### How to complete this task
Scan the data for "column" and copy each matching line.
═════ Records supplied ═════
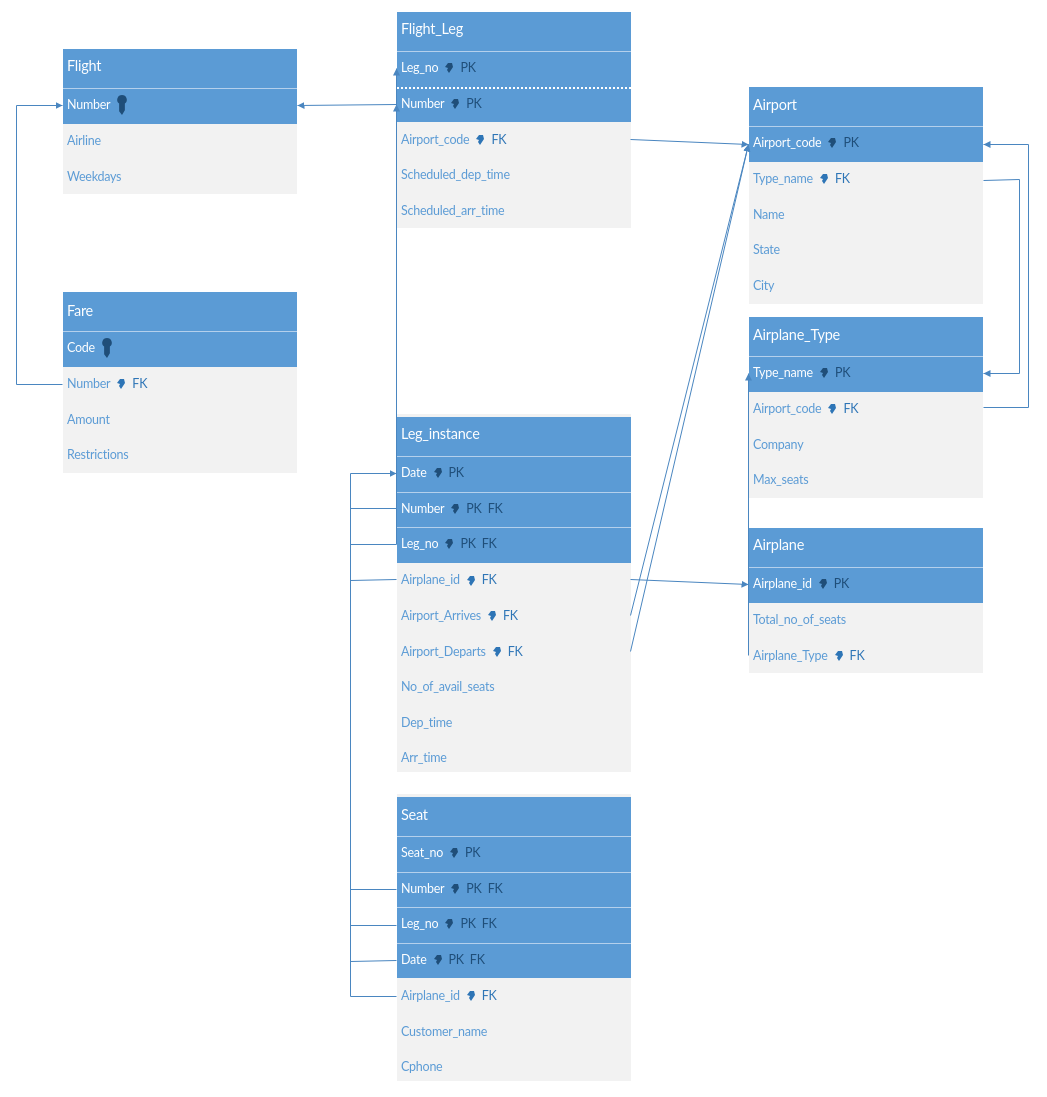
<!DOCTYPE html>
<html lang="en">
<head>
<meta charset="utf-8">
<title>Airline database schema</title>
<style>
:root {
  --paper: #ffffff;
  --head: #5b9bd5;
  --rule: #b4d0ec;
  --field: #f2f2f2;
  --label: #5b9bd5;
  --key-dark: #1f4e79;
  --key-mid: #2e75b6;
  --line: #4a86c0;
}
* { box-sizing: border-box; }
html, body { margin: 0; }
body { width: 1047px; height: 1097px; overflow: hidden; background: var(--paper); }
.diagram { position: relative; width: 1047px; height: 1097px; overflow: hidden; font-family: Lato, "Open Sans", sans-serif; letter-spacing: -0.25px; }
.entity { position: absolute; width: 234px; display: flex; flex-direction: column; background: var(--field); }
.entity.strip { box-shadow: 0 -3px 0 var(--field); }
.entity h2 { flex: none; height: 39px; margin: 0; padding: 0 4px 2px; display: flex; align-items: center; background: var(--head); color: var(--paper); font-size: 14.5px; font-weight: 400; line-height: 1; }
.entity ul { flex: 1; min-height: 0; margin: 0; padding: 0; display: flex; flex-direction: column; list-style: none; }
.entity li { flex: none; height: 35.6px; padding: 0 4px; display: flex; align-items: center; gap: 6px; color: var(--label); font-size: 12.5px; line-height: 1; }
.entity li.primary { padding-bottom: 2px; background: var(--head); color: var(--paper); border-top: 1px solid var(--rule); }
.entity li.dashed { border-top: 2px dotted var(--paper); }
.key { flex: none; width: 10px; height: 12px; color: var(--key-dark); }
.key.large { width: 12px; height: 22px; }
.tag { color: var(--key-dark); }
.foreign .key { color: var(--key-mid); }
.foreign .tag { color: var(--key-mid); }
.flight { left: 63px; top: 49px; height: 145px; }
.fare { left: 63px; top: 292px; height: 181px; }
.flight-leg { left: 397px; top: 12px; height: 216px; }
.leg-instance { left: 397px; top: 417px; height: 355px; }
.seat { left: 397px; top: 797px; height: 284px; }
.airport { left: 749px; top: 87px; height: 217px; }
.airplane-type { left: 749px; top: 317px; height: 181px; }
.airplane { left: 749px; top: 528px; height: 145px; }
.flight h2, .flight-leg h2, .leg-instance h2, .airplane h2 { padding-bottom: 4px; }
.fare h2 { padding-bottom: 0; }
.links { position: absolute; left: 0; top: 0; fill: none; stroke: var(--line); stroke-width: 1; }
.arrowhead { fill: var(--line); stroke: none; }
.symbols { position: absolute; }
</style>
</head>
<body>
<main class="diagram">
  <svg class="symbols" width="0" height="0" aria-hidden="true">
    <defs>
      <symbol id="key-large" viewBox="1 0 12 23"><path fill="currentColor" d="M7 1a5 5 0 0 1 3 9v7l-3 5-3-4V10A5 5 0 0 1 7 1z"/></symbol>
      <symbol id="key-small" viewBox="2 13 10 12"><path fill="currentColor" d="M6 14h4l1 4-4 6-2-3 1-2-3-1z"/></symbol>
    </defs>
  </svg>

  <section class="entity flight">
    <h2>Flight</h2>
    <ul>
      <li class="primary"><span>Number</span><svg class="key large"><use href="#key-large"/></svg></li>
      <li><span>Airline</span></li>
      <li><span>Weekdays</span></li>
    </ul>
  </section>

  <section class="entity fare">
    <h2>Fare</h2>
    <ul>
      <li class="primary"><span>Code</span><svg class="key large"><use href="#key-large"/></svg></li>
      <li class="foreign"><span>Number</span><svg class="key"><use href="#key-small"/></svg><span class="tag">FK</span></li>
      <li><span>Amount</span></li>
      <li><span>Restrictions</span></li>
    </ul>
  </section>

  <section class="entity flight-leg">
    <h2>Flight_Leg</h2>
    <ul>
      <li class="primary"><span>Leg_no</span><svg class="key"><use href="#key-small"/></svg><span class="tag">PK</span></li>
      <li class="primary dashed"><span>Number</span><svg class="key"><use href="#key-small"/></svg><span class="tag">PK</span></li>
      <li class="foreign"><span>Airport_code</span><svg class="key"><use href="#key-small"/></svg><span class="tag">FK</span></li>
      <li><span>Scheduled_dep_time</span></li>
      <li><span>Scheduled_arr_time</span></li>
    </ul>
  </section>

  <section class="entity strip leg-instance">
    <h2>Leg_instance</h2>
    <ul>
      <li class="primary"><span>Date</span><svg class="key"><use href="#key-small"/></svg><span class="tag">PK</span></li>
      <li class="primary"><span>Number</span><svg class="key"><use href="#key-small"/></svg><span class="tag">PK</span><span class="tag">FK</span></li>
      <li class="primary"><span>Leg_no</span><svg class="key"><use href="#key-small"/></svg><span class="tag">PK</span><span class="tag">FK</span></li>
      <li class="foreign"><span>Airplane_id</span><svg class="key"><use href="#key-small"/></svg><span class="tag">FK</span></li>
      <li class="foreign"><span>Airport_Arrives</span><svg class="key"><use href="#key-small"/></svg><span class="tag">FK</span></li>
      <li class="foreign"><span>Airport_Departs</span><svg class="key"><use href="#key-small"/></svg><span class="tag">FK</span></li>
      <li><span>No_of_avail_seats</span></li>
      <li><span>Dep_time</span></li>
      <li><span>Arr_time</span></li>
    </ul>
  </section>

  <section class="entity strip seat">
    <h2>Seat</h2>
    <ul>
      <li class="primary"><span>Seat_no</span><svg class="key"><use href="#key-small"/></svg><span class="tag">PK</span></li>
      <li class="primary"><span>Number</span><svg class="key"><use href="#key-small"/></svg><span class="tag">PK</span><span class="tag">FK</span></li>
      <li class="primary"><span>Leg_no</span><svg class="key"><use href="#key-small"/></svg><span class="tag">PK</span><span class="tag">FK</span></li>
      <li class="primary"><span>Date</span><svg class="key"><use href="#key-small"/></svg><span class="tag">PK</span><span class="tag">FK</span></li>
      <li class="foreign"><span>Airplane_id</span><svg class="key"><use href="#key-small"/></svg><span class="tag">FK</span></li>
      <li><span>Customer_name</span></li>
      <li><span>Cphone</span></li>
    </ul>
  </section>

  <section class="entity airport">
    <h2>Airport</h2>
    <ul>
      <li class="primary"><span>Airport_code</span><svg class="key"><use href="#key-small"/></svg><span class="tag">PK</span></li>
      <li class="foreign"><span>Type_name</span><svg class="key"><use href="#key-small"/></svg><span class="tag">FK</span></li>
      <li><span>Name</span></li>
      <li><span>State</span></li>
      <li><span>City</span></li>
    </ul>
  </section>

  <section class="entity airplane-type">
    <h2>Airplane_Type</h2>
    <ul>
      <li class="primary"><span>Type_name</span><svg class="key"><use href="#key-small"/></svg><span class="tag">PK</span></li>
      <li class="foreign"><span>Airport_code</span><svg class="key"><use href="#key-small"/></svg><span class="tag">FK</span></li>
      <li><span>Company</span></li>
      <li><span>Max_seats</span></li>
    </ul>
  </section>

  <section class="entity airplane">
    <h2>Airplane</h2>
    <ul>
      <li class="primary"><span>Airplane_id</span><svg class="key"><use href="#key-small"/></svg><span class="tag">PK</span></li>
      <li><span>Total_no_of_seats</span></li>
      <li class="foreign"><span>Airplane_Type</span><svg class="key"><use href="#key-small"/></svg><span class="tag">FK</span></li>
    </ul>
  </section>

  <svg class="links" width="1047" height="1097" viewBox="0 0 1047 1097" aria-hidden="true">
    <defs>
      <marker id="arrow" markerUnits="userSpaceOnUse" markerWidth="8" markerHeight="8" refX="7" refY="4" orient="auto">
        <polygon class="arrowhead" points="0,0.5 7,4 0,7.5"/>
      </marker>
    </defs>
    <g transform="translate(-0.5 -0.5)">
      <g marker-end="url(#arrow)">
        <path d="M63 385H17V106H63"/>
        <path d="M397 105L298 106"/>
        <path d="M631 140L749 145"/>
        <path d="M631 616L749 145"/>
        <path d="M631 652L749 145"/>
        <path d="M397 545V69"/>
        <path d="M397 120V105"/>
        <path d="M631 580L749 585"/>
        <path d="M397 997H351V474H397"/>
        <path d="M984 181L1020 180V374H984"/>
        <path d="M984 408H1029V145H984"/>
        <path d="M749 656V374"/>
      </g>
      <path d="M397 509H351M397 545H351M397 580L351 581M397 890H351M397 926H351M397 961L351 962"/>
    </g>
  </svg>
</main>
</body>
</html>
═════
### Answer to the problem
.entity { position: absolute; width: 234px; display: flex; flex-direction: column; background: var(--field); }
.entity ul { flex: 1; min-height: 0; margin: 0; padding: 0; display: flex; flex-direction: column; list-style: none; }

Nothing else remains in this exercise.